Find your voice; don’t be afraid to stand up for yourself. You don’t need to be mean, just firm about how you expect to be treated
Come from a place of integrity-know that you have a right and an obligation to protect yourself
Know that you deserve respect. It is a basic human right and you do deserve to be treated with respect, don’t you?
I was talking to a client the other day, who expressed concern about even planning a Christmas dinner. She was not able to ask for help in any meaningful way that would result in her actually getting the help she needed. She was overwhelmed. Does any of this sound familiar to you?

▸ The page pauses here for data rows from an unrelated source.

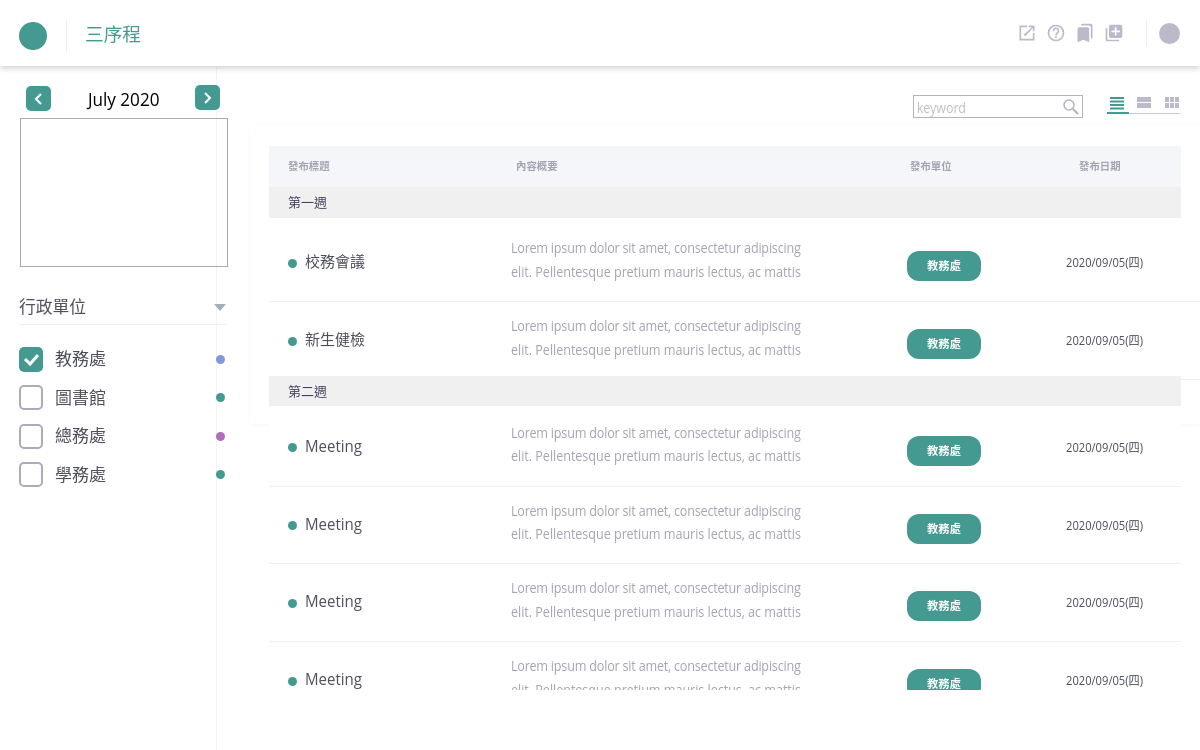
<!DOCTYPE html>
<html lang="zh-Hant">
<head>
<meta charset="utf-8">
<title>三序程</title>
<style>
:root {
  --teal: #449a90;
  --icon: #bcbaca;
  --ink: #43425d;
  --text: #4d4f5c;
  --muted: #a3a4b1;
  --line: #eeeef3;
  --head: #f5f6fa;
  --band: #f0f0f0;
  --blue: #8398d6;
  --purple: #ad6fb5;
}
* { box-sizing: border-box; margin: 0; padding: 0; }
html, body { width: 1200px; height: 750px; overflow: hidden; }
.page {
  position: relative; width: 1200px; height: 750px; overflow: hidden;
  background: #fff; color: var(--text);
  font-family: "Open Sans", "Noto Sans CJK TC", sans-serif;
}
svg { display: block; }
a { color: inherit; text-decoration: none; }
.symbols { position: absolute; top: 0; left: 0; }

.topbar {
  position: relative; z-index: 2; display: flex; align-items: center;
  height: 66px; padding: 0 20px 0 19px; background: #fff;
  box-shadow: 0 2px 6px rgba(0, 0, 0, .2);
}
.emblem { width: 28px; height: 28px; margin-top: 5px; border-radius: 50%; background: var(--teal); }
.rule { width: 1px; height: 34px; margin: 5px 18px 0 19px; background: var(--line); }
.brand { margin-top: 1px; font-size: 18.7px; font-weight: 400; line-height: 28px; color: var(--teal); }
.tools { display: flex; align-items: center; gap: 9px; margin-left: auto; fill: var(--icon); }
.tools .rule { height: 26px; margin: 0 3px 0 13px; }
.avatar { width: 21px; height: 21px; border-radius: 50%; background: var(--icon); }

.sidebar {
  position: absolute; top: 66px; left: 0; width: 217px; height: 684px;
  padding: 19px 0 0 19px; border-right: 1px solid #f3f3f7;
}
.month { display: flex; justify-content: space-between; width: 201px; height: 26px; padding-left: 7px; }
.month a { width: 25px; height: 25px; border-radius: 5px; background: var(--teal); }
.month a:first-child { margin-top: 1px; }
.month h2 { font-size: 18px; font-weight: 400; line-height: 28px; color: #000; transform: translateX(1px) scaleX(.95); }
.calendar { width: 208px; height: 149px; margin: 7px 0 0 1px; border: 1px solid #a8a8ac; }
.filter-title {
  display: flex; justify-content: space-between; align-items: center;
  width: 207px; height: 37px; margin-top: 21px; padding-top: 2px; border-bottom: 1px solid var(--line);
}
.filter-title h3 { font-size: 16.8px; font-weight: 400; line-height: 24px; }
.units { display: grid; grid-auto-rows: 38.5px; width: 206px; margin-top: 15px; list-style: none; }
.units li { display: flex; align-items: center; gap: 12px; font-size: 17px; line-height: 24px; }
.box { width: 24px; height: 25px; border: 2px solid #a9adba; border-radius: 5px; }
.box.checked { border: 0; background: var(--teal); }
.dot { flex: none; width: 9px; height: 9px; border-radius: 50%; background: var(--teal); }
.units .dot { margin-left: auto; }
.dot.blue { background: var(--blue); }
.dot.purple { background: var(--purple); }

.controls { position: absolute; top: 95px; left: 913px; display: flex; gap: 24px; }
.search {
  display: flex; justify-content: space-between; align-items: center;
  width: 170px; height: 23px; padding: 0 3px; border: 1px solid #b4b3c0;
  font-size: 14px; line-height: 21px; color: #bfbfc3;
}
.search span { padding-top: 2px; transform: scaleX(.89); transform-origin: left; }
.views { display: flex; width: 73px; height: 19px; border-bottom: 1px solid #c9c8d4; fill: var(--icon); }
.views a { width: 26px; height: 19px; padding: 2px 0 0 3px; }
.views .active { width: 22px; margin-right: 4px; border-bottom: 2px solid var(--teal); fill: var(--teal); }
.views a:last-child { width: 21px; padding-left: 6px; margin-left: 0; }

.card {
  position: absolute; top: 125px; left: 250px; width: 950px; height: 299px;
  background: #fff; box-shadow: 0 1px 5px rgba(0, 0, 0, .04);
}
.overrun { position: absolute; left: 1181px; width: 19px; height: 1px; background: var(--line); }
.overrun.first { top: 301px; }
.overrun.second { top: 379px; }

.board {
  position: absolute; top: 146px; left: 269px; width: 912px; height: 544px;
  overflow: hidden; background: #fff;
}
.cols, .entry { display: grid; grid-template-columns: 242px 396px 159px 115px; }
.cols {
  height: 41px; background: var(--head);
  font-size: 10.4px; font-weight: 700; line-height: 41px; color: var(--muted);
}
.cols span:nth-child(1) { padding-left: 19px; }
.cols span:nth-child(2) { padding-left: 5px; }
.cols span:nth-child(3) { padding-left: 3px; }
.cols span:nth-child(4) { padding-left: 13px; }
.week {
  height: 31px; padding-left: 19px; background: var(--band);
  font-size: 13px; font-weight: 400; line-height: 31px; color: var(--ink);
}
.week.later { height: 30px; line-height: 30px; }
.entry { height: 77.8px; border-bottom: 1px solid var(--line); }
.entry.lead { height: 84px; padding-top: 6px; }
.entry.short { height: 73.8px; border-bottom: 0; }
.entry.after { height: 80.8px; padding-top: 3px; }
.entry h4 {
  display: flex; align-items: center; gap: 8px; height: 24px; margin: 25px 0 0 19px;
  font-size: 15px; font-weight: 400; line-height: 24px; color: var(--text);
}
.entry h4 .dot { margin-top: 4px; }
.latin { font-size: 16px; transform: scaleX(.94); transform-origin: left; }
.entry p { width: 300px; padding-top: 12px; font-size: 14px; line-height: 23.5px; color: var(--muted); white-space: nowrap; }
.entry p span { display: block; transform: scaleX(.9); transform-origin: left; letter-spacing: -.23px; }
.entry p span + span { letter-spacing: -.04px; }
.tag {
  width: 74px; height: 30px; margin-top: 27px; border-radius: 12px; background: var(--teal);
  font-size: 11.3px; font-weight: 700; line-height: 29px; text-align: center; color: #fff;
}
.entry time { padding-top: 29px; font-size: 12px; line-height: 20px; white-space: nowrap; transform: scaleX(.93); transform-origin: left; }
</style>
</head>
<body>
<div class="page">
<svg class="symbols" width="0" height="0" aria-hidden="true">
  <defs>
    <path id="open" d="M19 19H5V5h7V3H3v18h18v-9h-2zM14 3v2h4l-10 9 2 2 9-10v4h2V3z"/>
    <path id="marks" d="M19 18l2 1V3c0-1-1-2-2-2H9C8 1 7 2 7 3h10c1 0 2 1 2 2zM15 5H5C4 5 3 6 3 7v16l7-3 7 3V7c0-1-1-2-2-2z"/>
    <path id="add" fill-rule="evenodd" d="M4 6H2v14c0 1 1 2 2 2h14v-2H4zM20 2H8C7 2 6 3 6 4v12c0 1 1 2 2 2h12c1 0 2-1 2-2V4c0-1-1-2-2-2zM19 11h-4v4h-2v-4H9V9h4V5h2v4h4z"/>
  </defs>
</svg>

<header class="topbar">
  <span class="emblem"></span>
  <span class="rule"></span>
  <h1 class="brand">三序程</h1>
  <nav class="tools">
    <a href="#" aria-label="開啟"><svg width="20" height="20" viewBox="0 0 24 24"><use href="#open"/></svg></a>
    <a href="#" aria-label="說明"><svg width="20" height="20" viewBox="0 0 24 24"><circle cx="12" cy="12" r="9" fill="none" stroke="#bcbaca" stroke-width="2"/><path d="M9 10C9 5 15 5 15 10C15 12 12 12 12 15" fill="none" stroke="#bcbaca" stroke-width="2"/><rect x="11" y="16" width="2" height="2"/></svg></a>
    <a href="#" aria-label="書籤"><svg width="20" height="20" viewBox="0 0 24 24"><use href="#marks"/></svg></a>
    <a href="#" aria-label="新增"><svg width="20" height="20" viewBox="0 0 24 24"><use href="#add"/></svg></a>
    <span class="rule"></span>
    <span class="avatar"></span>
  </nav>
</header>

<aside class="sidebar">
  <div class="month">
    <a href="#" aria-label="上個月"><svg width="25" height="25"><path d="M15 8l-5 5 5 5" fill="none" stroke="#fff" stroke-width="2"/></svg></a>
    <h2>July 2020</h2>
    <a href="#" aria-label="下個月"><svg width="25" height="25"><path d="M10 8l5 5-5 5" fill="none" stroke="#fff" stroke-width="2"/></svg></a>
  </div>
  <div class="calendar"></div>
  <div class="filter-title">
    <h3>行政單位</h3>
    <svg width="13" height="7"><polygon points="1,0 13,0 7,7" fill="#a4afb7"/></svg>
  </div>
  <ul class="units">
    <li><span class="box checked"><svg width="24" height="25"><path d="M6 12l5 5 8-9" fill="none" stroke="#fff" stroke-width="3"/></svg></span>教務處<span class="dot blue"></span></li>
    <li><span class="box"></span>圖書館<span class="dot"></span></li>
    <li><span class="box"></span>總務處<span class="dot purple"></span></li>
    <li><span class="box"></span>學務處<span class="dot"></span></li>
  </ul>
</aside>

<main>
  <div class="card"></div>
  <span class="overrun first"></span>
  <span class="overrun second"></span>

  <div class="controls">
    <div class="search">
      <span>keyword</span>
      <svg width="17" height="17" fill="none" stroke="#b4b3c0"><circle cx="7" cy="7" r="5" stroke-width="1.5"/><path d="M11 11l5 5" stroke-width="2"/></svg>
    </div>
    <nav class="views">
      <a class="active" href="#" aria-label="清單"><svg width="14" height="13"><rect width="14" height="2"/><rect y="3.5" width="14" height="2"/><rect y="7" width="14" height="2"/><rect y="10.5" width="14" height="2"/></svg></a>
      <a href="#" aria-label="列"><svg width="15" height="12"><rect x="1" width="14" height="5"/><rect x="1" y="6" width="14" height="5"/></svg></a>
      <a href="#" aria-label="格狀"><svg width="15" height="12"><path d="M0 0h4v5H0zM5 0h4v5H5zM10 0h4v5h-4zM0 6h4v5H0zM5 6h4v5H5zM10 6h4v5h-4z"/></svg></a>
    </nav>
  </div>

  <section class="board">
    <div class="cols"><span>發布標題</span><span>內容概要</span><span>發布單位</span><span>發布日期</span></div>

    <h3 class="week">第一週</h3>
    <article class="entry lead">
      <h4><span class="dot"></span>校務會議</h4>
      <p><span>Lorem ipsum dolor sit amet, consectetur adipiscing</span><span>elit. Pellentesque pretium mauris lectus, ac mattis</span></p>
      <span class="tag">教務處</span>
      <time>2020/09/05(四)</time>
    </article>
    <article class="entry short">
      <h4><span class="dot"></span>新生健檢</h4>
      <p><span>Lorem ipsum dolor sit amet, consectetur adipiscing</span><span>elit. Pellentesque pretium mauris lectus, ac mattis</span></p>
      <span class="tag">教務處</span>
      <time>2020/09/05(四)</time>
    </article>

    <h3 class="week later">第二週</h3>
    <article class="entry after">
      <h4><span class="dot"></span><span class="latin">Meeting</span></h4>
      <p><span>Lorem ipsum dolor sit amet, consectetur adipiscing</span><span>elit. Pellentesque pretium mauris lectus, ac mattis</span></p>
      <span class="tag">教務處</span>
      <time>2020/09/05(四)</time>
    </article>
    <article class="entry">
      <h4><span class="dot"></span><span class="latin">Meeting</span></h4>
      <p><span>Lorem ipsum dolor sit amet, consectetur adipiscing</span><span>elit. Pellentesque pretium mauris lectus, ac mattis</span></p>
      <span class="tag">教務處</span>
      <time>2020/09/05(四)</time>
    </article>
    <article class="entry">
      <h4><span class="dot"></span><span class="latin">Meeting</span></h4>
      <p><span>Lorem ipsum dolor sit amet, consectetur adipiscing</span><span>elit. Pellentesque pretium mauris lectus, ac mattis</span></p>
      <span class="tag">教務處</span>
      <time>2020/09/05(四)</time>
    </article>
    <article class="entry">
      <h4><span class="dot"></span><span class="latin">Meeting</span></h4>
      <p><span>Lorem ipsum dolor sit amet, consectetur adipiscing</span><span>elit. Pellentesque pretium mauris lectus, ac mattis</span></p>
      <span class="tag">教務處</span>
      <time>2020/09/05(四)</time>
    </article>
  </section>
</main>
</div>
</body>
</html>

A Simple Strategy to Take the Stress Out of Holiday Meals
If you are the one hosting the family party, the entire preparation does not need to be your responsibility.
1. Make a list of foods that you are comfortable having other people bring (potluck all the way, less work and easier on the wallet!)
2. Use paper plates if it is going to make the clean up easier (especially if you are hosting more than 10 people). Paper tablecloths and napkins fit in here, too
3. Post a roster of clean up duties and invite your family matters to sign up before you serve the meal
4. Use disposable foil pans that you can throw out afterwards
5. Position your garbage cans and recycling containers in easily accessible locations
6. Prep the food that you can, (safely), ahead of time by a day or two. You can even freeze some dishes
If your family is used to you doing everything, you might find some resistance to change from them. Be firm and accept that it is important for you to make that change.
When you have a deep seated belief that you are deserving of love and respect, it will be simpler to set boundaries for how people treat you. In fact, once you have that belief, and act on it, people will treat you differently, you’ll see, won’t you?
As a completely reformed natural doormat, I am telling you it can be done…..You will enjoy the holidays more when you allow yourself to.
“Drive your own life…you deserve to, don’t you?” Sherie Venner
**Photo by Slideshow Bruce
Latest posts by Sherie (see all)
- The Truth About Getting Beyond Survival Mode in a Crisis - April 6, 2014
- Overcoming Emotional Pain: Easy or Not? - March 2, 2014
- If You Can Do This Like A Navy Seal, Then You Can Knock Out Stress - November 3, 2013